The church was therefore packed full of amazing symbolism that opened the imagination and brought the worshipper closer to God.

All of this was thrown out in favor of efficiency and economy. After the second Vatican council the church was the “gathering place” only. The tabernacle was shunted to a side chapel and the main questions were, “Does the sound system work? Are the pews comfortable? Can everyone see? Does the heating and air work and are the toilets roomy enough?”

This was because a shift in ecclesiology  took place. Worship became first and foremost about the people of God, and too often became about the worship of the people of God rather than the worship of God by the people.

So the church became people oriented rather than God oriented.

When this happened not only did the church building reflect the shift, thus giving us fan shaped auditoria, but the whole ministry of the church and reason to be Catholic shifted. Now it was not so much about the worship and adoration of God, but it was about us and our mission in the world. As the churches became people centered so did the hymns and worship songs. Now it was about “gathering” and “all are welcome” and “we can make a difference yes we can!”

This is why I am convinced that a traditionally styled church is not just preferable, but necessary.

The shift back to God centered building must create God centered liturgy which must create a God centered Catholicism which must tumble down to everything else we do.

That’s why we are making the effort to build a beautiful Romanesque temple in Greenville, South Carolina.

This will be a Catholic Church to remind us and future generations of the true center of Catholic worship and prayer.

The style will be simple, almost austere. Another inspiration for this church was Gilbert Scott’s church of Our Lady and St Alphege in Bath, England

St Mary and St Alphege, Bath, England

St Mary and St Alphege, Bath, England

We have purchased a beautiful set of stained glass windows in the Romanesque style from St Mary Morning Star church in Pittsfield Massachusetts. By the famed Wilbur Burhnam studios, the windows will be in a class of their own in South Carolina.

We also hope to commission some original artwork–low relief sculptures in the tympani over the doorways, murals of the Vietnamese martyrs and new sculptures of Pope St John Paul II and St Faustina for the Shrine to the Divine Mercy in the lower church. There will be a new sculpture of St Vincent de Paul and a beautiful salvaged St Francis statue.

In the lower church there will also be a beautiful columbarium. The ashes of our loved ones can be reposed there within the shrine of the Divine Mercy where Mass will be said every day.

Will you help us build this church? We are now in our final stage of fund raising. We need $650K by the end of the year to break ground in the Spring.

We are well on the way to meeting that target, but we need you help.

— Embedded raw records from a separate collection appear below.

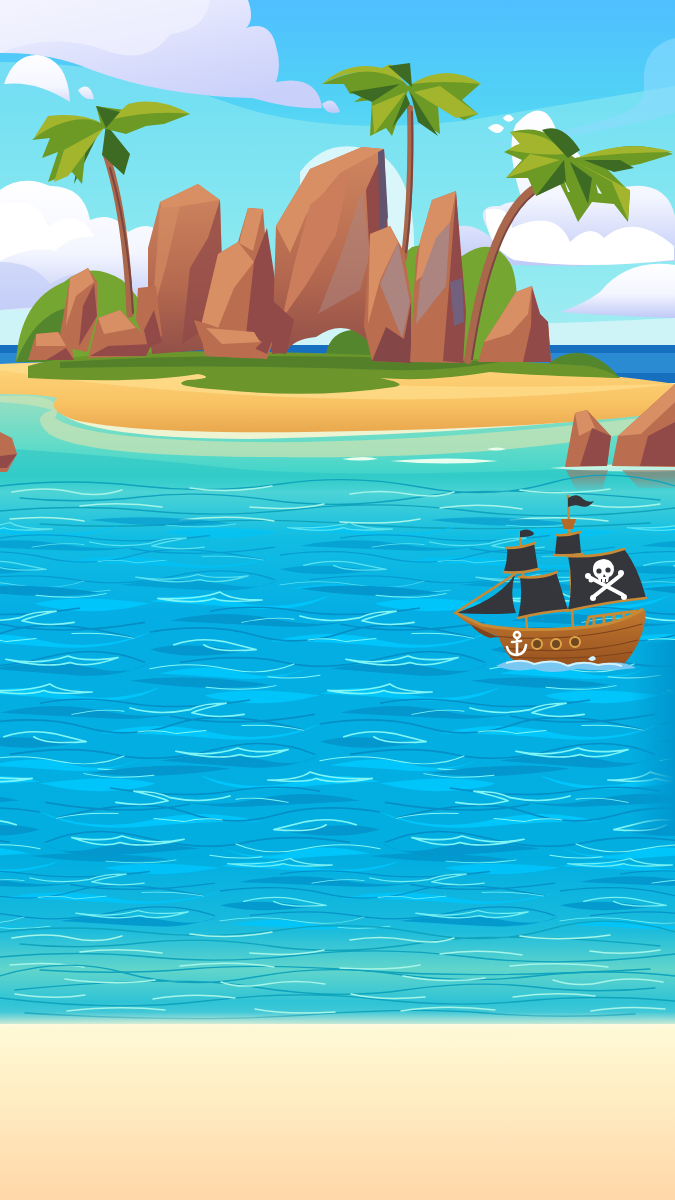
<!DOCTYPE html>
<html lang="en">
<head>
<meta charset="utf-8">
<title>Pirate island</title>
<style>
:root{--rock:#bb6d50;--rock-light:#d88f64;--rock-dark:#914a48;--rock-deep:#773d45;--rock-cool:#ad8580;--leaf:#6c9a25;--leaf-light:#a3b52d;--leaf-dark:#3d6b24;--trunk:#a9674b;--bush:#76a632;--grass:#6c962b;--sail:#34363b;--gold:#c98a35;--wood:#b56a28;--wood-dark:#7f431b;--foam:#7ff6f5;--deep:#0397cd;--bright:#00c5fb}
html,body{margin:0;overflow:hidden}
body{width:675px;height:1200px}
svg{display:block}
.rock{fill:var(--rock)}.rock-light{fill:var(--rock-light)}.rock-dark{fill:var(--rock-dark)}.rock-deep{fill:var(--rock-deep)}.rock-cool{fill:var(--rock-cool)}
.leaf{fill:var(--leaf)}.leaf-light{fill:var(--leaf-light)}.leaf-dark{fill:var(--leaf-dark)}
.trunk{fill:none;stroke:var(--trunk);stroke-linecap:round}
.trunk-shade{fill:none;stroke:#7c4540;stroke-width:2}
.bush{fill:var(--bush)}
.sail{fill:var(--sail)}
.spar{fill:none;stroke:var(--gold);stroke-width:2.5;stroke-linecap:round}
.foam{fill:none;stroke:var(--foam);stroke-linecap:round;stroke-linejoin:round}
</style>
</head>
<body>
<svg width="675" height="1200" viewBox="0 0 675 1200" role="img" aria-label="Pirate ship sailing near a rocky tropical island">
<defs>
<linearGradient id="sky" x2="0" y2="1"><stop stop-color="#4fbfff"/><stop offset=".3" stop-color="#52d3f5"/><stop offset=".65" stop-color="#7ee6ee"/><stop offset="1" stop-color="#c5f3f4"/></linearGradient>
<linearGradient id="cloud" x2="0" y2="1"><stop stop-color="#fff"/><stop offset=".55" stop-color="#f4f6ff"/><stop offset="1" stop-color="#bfc9f7"/></linearGradient>
<linearGradient id="big-cloud" x2=".6" y2="1"><stop stop-color="#f2f2ff"/><stop offset="1" stop-color="#c9d0fa"/></linearGradient>
<linearGradient id="sand" x2="0" y2="1"><stop stop-color="#ffd77c"/><stop offset=".6" stop-color="#f8c263"/><stop offset="1" stop-color="#e9a84e"/></linearGradient>
<linearGradient id="lagoon" x2="0" y2="1"><stop stop-color="#a5dfc0"/><stop offset=".45" stop-color="#66dcc8"/><stop offset=".8" stop-color="#36d2cb"/><stop offset="1" stop-color="#46d2d2"/></linearGradient>
<linearGradient id="sea" x2="0" y2="1"><stop stop-color="#46d2d2" stop-opacity="0"/><stop offset=".03" stop-color="#4cd3d6"/><stop offset=".11" stop-color="#12bde2"/><stop offset=".25" stop-color="#04aee4"/><stop offset=".7" stop-color="#02aee0"/><stop offset=".83" stop-color="#1cbcdc"/><stop offset=".9" stop-color="#62d5cb"/><stop offset=".96" stop-color="#2fc3d6"/><stop offset="1" stop-color="#55cdd8"/></linearGradient>
<linearGradient id="beach" x2="0" y2="1"><stop stop-color="#fff8d4" stop-opacity="0"/><stop offset=".1" stop-color="#fff8d4"/><stop offset=".4" stop-color="#ffefc6"/><stop offset="1" stop-color="#ffd7a8"/></linearGradient>
<linearGradient id="rock-fade" x2="0" y2="1"><stop stop-color="#cf865f"/><stop offset=".6" stop-color="#b5694f"/><stop offset="1" stop-color="#925048"/></linearGradient>
<linearGradient id="hull" x2="0" y2="1"><stop stop-color="#c47a30"/><stop offset="1" stop-color="#96511f"/></linearGradient>
<linearGradient id="right-shade"><stop stop-color="#0097cf" stop-opacity="0"/><stop offset="1" stop-color="#0097cf"/></linearGradient>
<filter id="soft" x="-20%" y="-60%" width="140%" height="220%"><feGaussianBlur stdDeviation="5"/></filter>
<g id="swell">
<path fill="#00c5fb" d="M0 22q40-14 85 0t95-8q-30 22-85 16t-95-8M120 72q55-18 110-2t110-10q-40 25-105 18t-115-6M10 112q45-14 80-2t70-6q-30 18-75 14t-75-6M225 24q40-12 115 0-40 13-75 9t-40-9"/>
<path fill="#0397cd" d="M20 46q50-16 105-2t90-6q-30 18-85 15T20 46M180 106q60-14 100-2t60-6q-30 20-75 16t-85-8M0 82q30-12 95 2-60 12-95-2M150 6q60-10 140 5-60 10-140-5"/>
<path fill="none" stroke="#058fc6" stroke-width="2" d="M0 60q60-12 105 4t90-4 130 8M30 98q60-12 105 0t100-6 100 6M60 34q40-10 90 0t120-4M190 50q60 16 145-2"/>
</g>
<g id="glints" class="foam">
<path stroke-width="2" d="M8 18q40 2 62-8 10 10 42 10-40 4-48-2-20 8-56 0M150 40q28 10 60 2 12-8 36-8-28 8-34 12 24 8 52 2M24 76q24-10 50-4l32 10q-40 4-52-6M196 94q34 8 62-4 16 8 50 2-30 14-48 6-24 8-64-4"/>
<path stroke-width="1.2" d="M92 48q30-8 52-4M262 62q34-2 62 6M0 106q38-10 76 0t68-6M226 14q40 6 70-2M118 116q26 4 52-2M158 70q20-4 38 2l30-4"/>
</g>
<g id="wave-tile"><use href="#swell"/><use href="#glints"/></g>
<g id="wave-row"><use href="#wave-tile"/><use href="#wave-tile" x="340"/><use href="#wave-tile" x="680"/></g>
<g id="fine-ripples" fill="none" stroke-linecap="round">
<path stroke="#0fa3bd" stroke-width="1.3" d="M0 8q70-8 140 0t140-2 140 3 130-4 125 3M20 20q60 6 120-1t130 3 150-3 240 3M0 33q80-7 150 0t150-2 170 2 205-3M40 46q80 5 150-1t180 2 280-2"/>
<path stroke="#a4f4e7" stroke-width="1.5" d="M12 14q35-6 60 0t50-2M190 10q40 6 82-2M350 16q30-5 58 0t46-2M520 12q40 6 90-1M80 28q40-5 82 1M250 29q44 4 74-3M440 30q40-6 82 1M590 27q30 5 70-1M10 41q40-4 74 2M180 42q50-6 94 1M340 44q50 3 80-3M510 42q46-5 98 1"/>
</g>
</defs>

<g id="sky-and-clouds">
<rect width="675" height="350" fill="url(#sky)"/>
<path fill="#8eeaf2" opacity=".6" d="M0 62q120 0 220 38t250 20l205-34v264H0z"/>
<path fill="#8ddcff" opacity=".6" d="M675 38q-34 8-31 48 2 22-36 33-60 17-130 27 110-8 197-33z"/>
<path fill="url(#big-cloud)" d="M0 0h248q7 20-2 28 24-8 30 18 6 20 0 36 42-8 46 26-28 2-70-10-90-2-160-28Q50 52 0 53z"/>
<path fill="#f5f5ff" opacity=".6" d="M0 0h210q-4 30-40 34-20 30-60 18Q55 30 0 53z"/>
<path fill="url(#cloud)" d="M4 84Q14 54 38 55q30 4 32 47-34-22-66-18M78 90q12-10 16 9-10 2-16-9M322 104q12-10 18 8-14 4-18-8"/>
<path fill="url(#cloud)" d="M0 190q22-16 50-4 34 0 40 34 24-10 38 12 30-18 40 18l20 60H0z"/>
<path fill="#fff" d="M0 205q40-10 48 22 32-22 46 10-24-2-38 14-26-6-56 10z"/>
<path fill="#c7d1f8" opacity=".7" d="M0 262q34 0 50 22 30-20 66-4v30H0z"/>
<path fill="#d9f6fb" d="M300 172q30-40 80-18 36 24 34 100H300z"/>
<path fill="url(#cloud)" d="M430 250q28-44 66-8-28-38 4-36 14-8 24 0-20-58-8-82 30-32 42 12 30 16 36 60 70-28 81 20v45l-100 5-145-2z"/>
<path fill="#fff" d="M486 210q24-6 26 18 44-20 58 14 20-20 34-4 30-26 70 8v14q-90 10-160 0-30-16-28-50"/>
<path fill="#fff" d="M488 128q8-8 16 0-5 10-16 0M503 118q6-7 11 1-6 6-11-1"/>
<path fill="url(#cloud)" d="M560 312q24-8 40-20 28-34 75-27v53q-60-2-115-6"/>
<path fill="#e3f8fb" opacity=".7" d="M0 310q120-12 240 6t435 2v27H0z"/>
</g>

<g id="horizon"><rect y="345" width="675" height="40" fill="#176fc0"/><rect y="353" width="675" height="20" fill="#2a8bd2"/></g>

<g id="lagoon-water">
<rect y="385" width="675" height="125" fill="url(#lagoon)"/>
<path fill="#c8e3b4" opacity=".75" d="M0 396q70-4 55 22 30 22 200 24t420-28v10q-160 36-400 33-190 0-226-23-20-18 4-24-20-6-53-8z"/>
<path fill="#24c4c5" opacity=".5" d="M0 448q120 8 230 20t445-3v25H0z"/>
<path fill="#e8fff0" d="M342 459q24-4 36 0-20 3-36 0M390 461q60-5 108 0-50 5-108 0M487 449q10-3 19 0-10 3-19 0"/>
</g>

<g id="island">
<path fill="#eef3d2" d="M54 404q10 34 196 35 230-5 425-28v-28z"/>
<path fill="url(#sand)" d="M0 364q120-6 340-2t335 22v28q-150 18-370 20-170 2-230-12-30-10-18-22Q40 394 0 394z"/>
<path fill="#ffdf8e" opacity=".7" d="M0 364q120-4 250 12t425 8q-180 20-360 14T0 370z"/>
<path class="bush" d="M16 362q4-62 48-80 26-22 58-2 34 30 32 82zM402 362q-20-96 10-115 28-8 46 12 36-28 54 8 12 32-8 96z"/>
<path fill="#54872d" d="M326 354q4-22 26-24 24 4 28 26zM16 362q18-46 50-54l-8 54zM548 364q36-28 72 14l-60-3z"/>
<path fill="var(--grass)" d="M28 366q60-18 240-14t320 14q20 4 32 12-80-2-130-6-60 10-110 6 30 6 14 9-80 12-170 3-60-4-36-10 30-2 10-6-60 10-170 4z"/>
<path fill="#47752a" d="M60 362q190-12 440 0-60 10-110 8-160-6-330-2z" opacity=".65"/>
</g>

<g id="palm-trunks" class="trunk">
<path stroke-width="7" d="M106 154q20 60 24 160"/><path class="trunk-shade" d="M110 168q18 60 23 145"/>
<path stroke-width="6" d="M410 108q2 80-6 150"/><path class="trunk-shade" d="M412 112q2 80-6 140"/>
<path stroke-width="8" d="M532 190q-44 32-64 170"/><path class="trunk-shade" d="M534 194q-42 32-62 165"/>
</g>

<g id="rocks">
<path fill="url(#rock-fade)" d="M148 326V248l12-46 38-18 22 16 2 66-18 84-52 4z"/>
<path class="rock-light" d="M160 202l38-18 22 16-38 6-20 2z"/><path class="rock-dark" d="M220 200l2 66-24 68-16 10 8-76 18-30z" opacity=".75"/><path class="rock-light" opacity=".6" d="M160 208l20-2-14 60-14 50z"/>
<path class="rock" d="M200 330l18-76 20-12 10-34 15 1 4 50 14 60-14 40-62-3z"/>
<path class="rock-light" d="M218 254l20-12 16 20-20 26-16 40-18 2zM248 208l15 1-10 42-14-8z"/><path class="rock-dark" d="M254 262l13-34 14 90-14 36-22-10z"/>
<path fill="url(#rock-fade)" d="M272 354l4-128 34-57 52-22 22 2 4 88-22 60 2 44q-24-24-52-4-24 2-30 16z"/>
<path class="rock-light" d="M276 226l34-57 52-22 22 2-44 24-34 42-16 38z"/><path fill="#cc7d5c" d="M310 205l40-34-14 64-30 50-24 34 12-54z"/><path class="rock-dark" d="M384 150l4 86-18 24-4-70zM272 300l22 20-8 34-14-2z"/><path fill="#62546e" d="M378 152l6-3 4 68-8 26z"/><path class="rock-cool" d="M362 190l8 64-10 36-42 24 24-62z" opacity=".55"/>
<path class="rock" d="M364 326l6-92 20-8 14 26 8 50-1 61-39-2z"/>
<path class="rock-light" d="M370 234l20-8 8 16-18 38-12 44z"/><path class="rock-cool" d="M398 242l12 60-8 36-22-54z"/><path class="rock-deep" d="M411 302v61l-39-2 14-34 18 12z" opacity=".8"/>
<path class="rock" d="M410 362l6-106 16-56 24-9 4 60 6 58-3 54z"/>
<path class="rock-light" d="M432 200l24-9-6 32-16 44-18 14 4-40z"/><path class="rock-cool" d="M436 238l14-16-4 64-30 38 4-42z"/><path class="rock-dark" d="M456 192l10 120-3 51-20-2 6-74z"/><path fill="#73607e" d="M450 282l12-4 2 44-10 4z"/>
<path class="rock" d="M58 346l12-68 18-10 9 14v34l-10 36z"/><path class="rock-light" d="M70 278l18-10 6 14-18 14-10 30z"/><path class="rock-dark" d="M94 284l3 32-18 30 4-40z"/>
<path class="rock" d="M28 360l8-26 22-2 14 16 2 12zM88 358l10-40 22-8 32 34-6 12zM136 320l2-32 18-2 6 50-14 12z"/><path class="rock-light" d="M36 334l22-2 8 14-30 0zM98 318l22-8 16 18-32 6z"/><path class="rock-dark" d="M46 360l20-12 8 12zM90 356l18-10 44-2-6 12zM144 330l10-20 8 32-14 6z"/>
<path class="rock" d="M194 320l14 4 22 8 24 4 8 6-16 16-38-2-10-24z"/><path class="rock-light" d="M206 328l48 4 6 10-38 2z"/>
<path class="rock" d="M478 362l6-20 32-50 16-6 8 28 8 8 3 40z"/><path class="rock-light" d="M484 342l32-50 16-6-4 28-18 20z"/><path class="rock-dark" d="M532 288l8 26 8 8 3 40-28 0 8-36z"/>
</g>

<g id="palm-crowns">
<g id="palm-left">
<path class="leaf-dark" d="M104 122l-30 62 6-38zM106 124l24 30-6 21-22-20z"/>
<path class="leaf" d="M106 126q-34-22-74 14l18-2-8 20 16-6-10 30 24-10 10 12 4-38z"/><path class="leaf-light" d="M104 124q-30-14-70 14l14-22q34-4 56 8M104 128l-36 48-14 6 10-32z"/>
<path class="leaf" d="M96 106l28 4q30-14 66 4l-26 10-18 2-20 8-24-6z"/><path class="leaf-light" d="M110 120l18-16q30-8 62 10-40-4-80 6"/><path class="leaf-dark" d="M96 106l24 6-14 16z"/>
</g>
<g id="palm-middle">
<path class="leaf" d="M408 86q-26-30-86-2l22 0 6 10 22-4-18 12 18-2-2 36 16-8 6 8 16-46 16 34 16 10-2-28 26 14 14-6-16-14 18-16q-40-18-72 2z"/>
<path class="leaf-light" d="M404 82q-36-22-82 2 26-24 60-16l8-4zM406 92l-32 42-2-28zM412 84q34-22 70 0-40-4-70 0M414 92l42 26 22-4-38-28z"/>
<path class="leaf-dark" d="M388 66l22-3 2 24zM410 92l28 44-20-14zM350 92l50-8-28 18zM392 128l14-34 4 10z"/>
</g>
<g id="palm-right">
<path class="leaf" d="M566 152q-18-30-56-20l10 12-16 8 18 8-16 18 22 0 8 18 24-12 10 20 8 18 14-20 22 2 14 18 2-30-22-22 32-6 33-10q-40-16-78 0l-20 4z"/>
<path class="leaf-light" d="M510 132q40 0 54 22-24 2-56-4 8-6 12-6zM560 160l-54 18 24-24zM576 158q50-20 97-6-50 0-97 6M576 162l36 20 16 38 2-30z"/>
<path class="leaf-dark" d="M542 130q20-8 38 20l-12 8zM564 160l-28 36 30-14zM570 162l18 42 4-26zM584 160l30 12 20-4-14-8z"/>
<path fill="#e8f6fb" d="M596 184l6 10-4-1zM564 180l6 12-2 0z"/>
</g>
</g>

<g id="shore-rocks">
<path fill="#eaffef" opacity=".75" d="M550 468q60-6 125-2v5q-70 2-125-3"/>
<path class="rock" d="M565 467l10-54 12-3 24 26-4 30zM612 466l6-30 57-52v83zM0 432l12 6 5 16-10 18H0z"/>
<path class="rock-light" d="M575 413l12-3 8 18-16 8zM618 436l57-52v18l-34 32z"/>
<path class="rock-dark" d="M580 466l12-38 19 8-4 30zM640 466l8-30 27-14v44zM0 456l17-2-10 14H0z"/>
<path fill="#a27564" opacity=".6" d="M566 470h42l-6 20h-26zM622 470h53v18h-36z"/>
</g>

<g id="open-sea">
<rect y="476" width="675" height="548" fill="url(#sea)"/>
<use href="#fine-ripples" y="478"/>
<use href="#wave-row" transform="translate(-60 516) scale(1 .65)" opacity=".65"/>
<use href="#wave-row" transform="translate(-190 584) scale(1 .8)"/>
<use href="#wave-row" transform="translate(-20 676) scale(1 .8)"/>
<use href="#wave-row" transform="translate(720 764) scale(-1 .8)"/>
<use href="#wave-row" transform="translate(-120 852) scale(1 .65)" opacity=".9"/>
<rect x="630" y="640" width="45" height="196" fill="url(#right-shade)"/>
<use href="#fine-ripples" y="924"/>
<use href="#fine-ripples" transform="translate(675 968) scale(-1 1)"/>
</g>

<g id="pirate-ship">
<path class="spar" d="M520 532l7 96M568 496l5 134" stroke-width="4"/>
<path class="sail" d="M520 531q8-4 14 2 0 4-14 4zM568 498q9-6 15 1 5 4 11 2-6 8-14 5-5-2-12 1z"/>
<path fill="var(--wood)" d="M561 519h15l-3 10h-9z"/>
<path class="sail" d="M507 548q16 0 27-5l4 26q-18 4-34 2 4-12 3-23M557 535q12 1 22-3l2 21q-12 2-26 1zM520 577q22 2 36-5l12 38q-26 2-50 8 5-20 2-41M568 556q30 2 56-7 14 18 22 49-38 4-78 13 6-28 0-55M456 613q44-14 59-39-6 20 1 39-28 2-60 0"/>
<path class="spar" d="M506 548q16 0 29-5M504 572q16 2 34-3M556 535q12 1 24-3M554 555q14 1 28-1M519 577q22 2 38-5M518 618q24-6 50-8M567 556q30 2 57-7M567 611q40-9 79-13M455 613l60-39"/>
<g id="skull-and-bones">
<path fill="none" stroke="#fff" stroke-width="4" stroke-linecap="round" d="M589 577l34 18M621 575l-28 22"/>
<path fill="#fff" d="M593 571q-1-11 11-12 10 1 10 11-1 6-5 7l-1 5-9 1-1-5q-4-2-5-7"/>
<g fill="#fff"><circle cx="588" cy="576" r="3"/><circle cx="591" cy="580" r="2.5"/><circle cx="624" cy="597" r="3"/><circle cx="621" cy="573" r="3"/><circle cx="593" cy="598" r="3"/></g>
<g fill="var(--sail)"><circle cx="599" cy="571" r="2.6"/><circle cx="608" cy="570" r="2.6"/><path d="M603 577l1-3 2 3zM601 579h1v3h-1zM605 579h1v3h-1z"/></g>
</g>
<path fill="none" stroke="var(--gold)" stroke-width="3" d="M586 627l3-10 48-6M594 618v10M604 616v11M614 615v11M624 613v11M634 612v10"/>
<path fill="url(#hull)" d="M454 612l28 13q44 8 104 2 34-3 56-19l4 4q-2 30-22 52-60 4-108-2-10-6-18-26-32-10-44-24"/>
<path fill="none" stroke="var(--gold)" stroke-width="3" d="M456 613l26 12q44 8 104 2 34-3 57-18"/>
<path fill="none" stroke="var(--wood-dark)" stroke-width="1.2" d="M492 636q80 8 150-12M504 648q76 8 134-8M510 657q70 4 122-5"/>
<path fill="var(--wood-dark)" d="M470 624l28 13-8 1q-12-4-20-14"/>
<g fill="#70471f" stroke="#e0a548" stroke-width="2"><circle cx="537" cy="644" r="5"/><circle cx="556" cy="644" r="5"/><circle cx="575" cy="642" r="5"/></g>
<path id="anchor" fill="none" stroke="#fff" stroke-width="2.6" stroke-linecap="round" d="M517 638v17M512 642l9-1M507 647q2 8 10 8 8-1 9-10M514 635a3 3 0 1 0 6 0 3 3 0 1 0-6 0"/>
<path fill="#79c8f2" d="M496 666q20-10 36-2 20-6 34 1 18-6 32 0 22-6 38 3-30 4-60 1-26 6-42 0-20 4-38-3"/>
<path fill="none" stroke="#d2f2ff" stroke-width="2" d="M506 663q16-5 28 1 20-6 34 2 14-6 30-1 14-3 24 1"/><path fill="#d2f2ff" d="M588 659q6-6 8 0-4 4-8 0"/>
</g>

<g id="near-beach">
<rect y="1012" width="675" height="188" fill="url(#beach)"/>
<path fill="#fff8d4" filter="url(#soft)" d="M-20 1030q180-8 340 0t375-2v18H-20z"/>
</g>
</svg>
</body>
</html>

Please go here to make in instant donation. Readers of this blog have already been very generous, but if you have not yet contributed would you consider making a donation?

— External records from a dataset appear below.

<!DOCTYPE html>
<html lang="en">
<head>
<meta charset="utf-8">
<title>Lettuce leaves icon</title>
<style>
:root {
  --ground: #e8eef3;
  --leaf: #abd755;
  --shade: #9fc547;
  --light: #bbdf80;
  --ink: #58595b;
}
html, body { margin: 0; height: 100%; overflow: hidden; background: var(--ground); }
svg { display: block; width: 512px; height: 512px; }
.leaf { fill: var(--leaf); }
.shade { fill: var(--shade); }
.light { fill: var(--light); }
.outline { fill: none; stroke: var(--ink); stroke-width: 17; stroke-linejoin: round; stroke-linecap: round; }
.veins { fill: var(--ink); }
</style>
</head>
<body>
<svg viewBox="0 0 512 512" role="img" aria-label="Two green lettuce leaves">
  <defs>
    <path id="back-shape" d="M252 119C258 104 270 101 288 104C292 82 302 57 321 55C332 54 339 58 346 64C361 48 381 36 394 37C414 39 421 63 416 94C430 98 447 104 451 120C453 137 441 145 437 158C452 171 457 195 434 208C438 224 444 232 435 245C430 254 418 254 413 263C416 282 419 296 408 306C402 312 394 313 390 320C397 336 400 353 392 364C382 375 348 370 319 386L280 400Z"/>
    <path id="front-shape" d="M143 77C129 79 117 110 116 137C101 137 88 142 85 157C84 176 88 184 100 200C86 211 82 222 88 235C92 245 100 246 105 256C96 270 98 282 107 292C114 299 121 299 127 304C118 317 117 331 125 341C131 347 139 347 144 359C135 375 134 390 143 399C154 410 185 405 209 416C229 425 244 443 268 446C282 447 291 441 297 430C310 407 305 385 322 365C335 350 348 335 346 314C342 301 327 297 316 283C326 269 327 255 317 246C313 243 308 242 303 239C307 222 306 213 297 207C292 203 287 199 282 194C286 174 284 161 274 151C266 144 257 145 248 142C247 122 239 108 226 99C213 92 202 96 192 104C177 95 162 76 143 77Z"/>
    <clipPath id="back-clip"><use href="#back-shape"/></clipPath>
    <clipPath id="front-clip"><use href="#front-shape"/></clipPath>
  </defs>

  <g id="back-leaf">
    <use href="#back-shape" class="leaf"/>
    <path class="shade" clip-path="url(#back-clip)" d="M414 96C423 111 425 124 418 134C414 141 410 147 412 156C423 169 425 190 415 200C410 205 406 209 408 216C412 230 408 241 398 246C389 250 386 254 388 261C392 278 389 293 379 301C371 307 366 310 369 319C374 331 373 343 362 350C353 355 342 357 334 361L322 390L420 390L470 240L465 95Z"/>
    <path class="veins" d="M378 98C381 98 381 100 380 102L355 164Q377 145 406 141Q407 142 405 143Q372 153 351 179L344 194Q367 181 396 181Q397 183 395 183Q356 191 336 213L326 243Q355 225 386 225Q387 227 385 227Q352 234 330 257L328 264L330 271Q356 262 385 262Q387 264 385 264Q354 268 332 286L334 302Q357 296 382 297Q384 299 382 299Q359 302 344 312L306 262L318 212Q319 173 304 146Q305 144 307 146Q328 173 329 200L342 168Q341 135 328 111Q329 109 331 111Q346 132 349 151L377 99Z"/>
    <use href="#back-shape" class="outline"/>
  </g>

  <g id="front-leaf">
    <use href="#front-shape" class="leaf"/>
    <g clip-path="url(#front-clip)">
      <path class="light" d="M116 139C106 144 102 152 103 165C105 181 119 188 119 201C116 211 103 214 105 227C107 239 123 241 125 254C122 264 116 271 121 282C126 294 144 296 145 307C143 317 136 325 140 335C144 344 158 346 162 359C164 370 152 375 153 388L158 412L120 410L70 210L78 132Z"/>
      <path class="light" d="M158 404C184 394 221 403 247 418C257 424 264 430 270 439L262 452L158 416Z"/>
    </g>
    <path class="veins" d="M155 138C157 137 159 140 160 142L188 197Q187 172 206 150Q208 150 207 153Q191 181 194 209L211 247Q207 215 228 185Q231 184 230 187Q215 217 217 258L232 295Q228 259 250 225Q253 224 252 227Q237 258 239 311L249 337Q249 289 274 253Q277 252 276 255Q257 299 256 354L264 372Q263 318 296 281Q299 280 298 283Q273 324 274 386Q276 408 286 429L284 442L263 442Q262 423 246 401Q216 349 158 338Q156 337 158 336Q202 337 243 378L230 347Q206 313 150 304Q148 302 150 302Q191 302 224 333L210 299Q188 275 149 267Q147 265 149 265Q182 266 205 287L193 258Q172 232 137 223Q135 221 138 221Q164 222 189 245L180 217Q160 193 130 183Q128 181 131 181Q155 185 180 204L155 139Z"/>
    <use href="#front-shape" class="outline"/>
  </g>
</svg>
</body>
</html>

If you would like more information about the naming opportunities in the church drop me a line at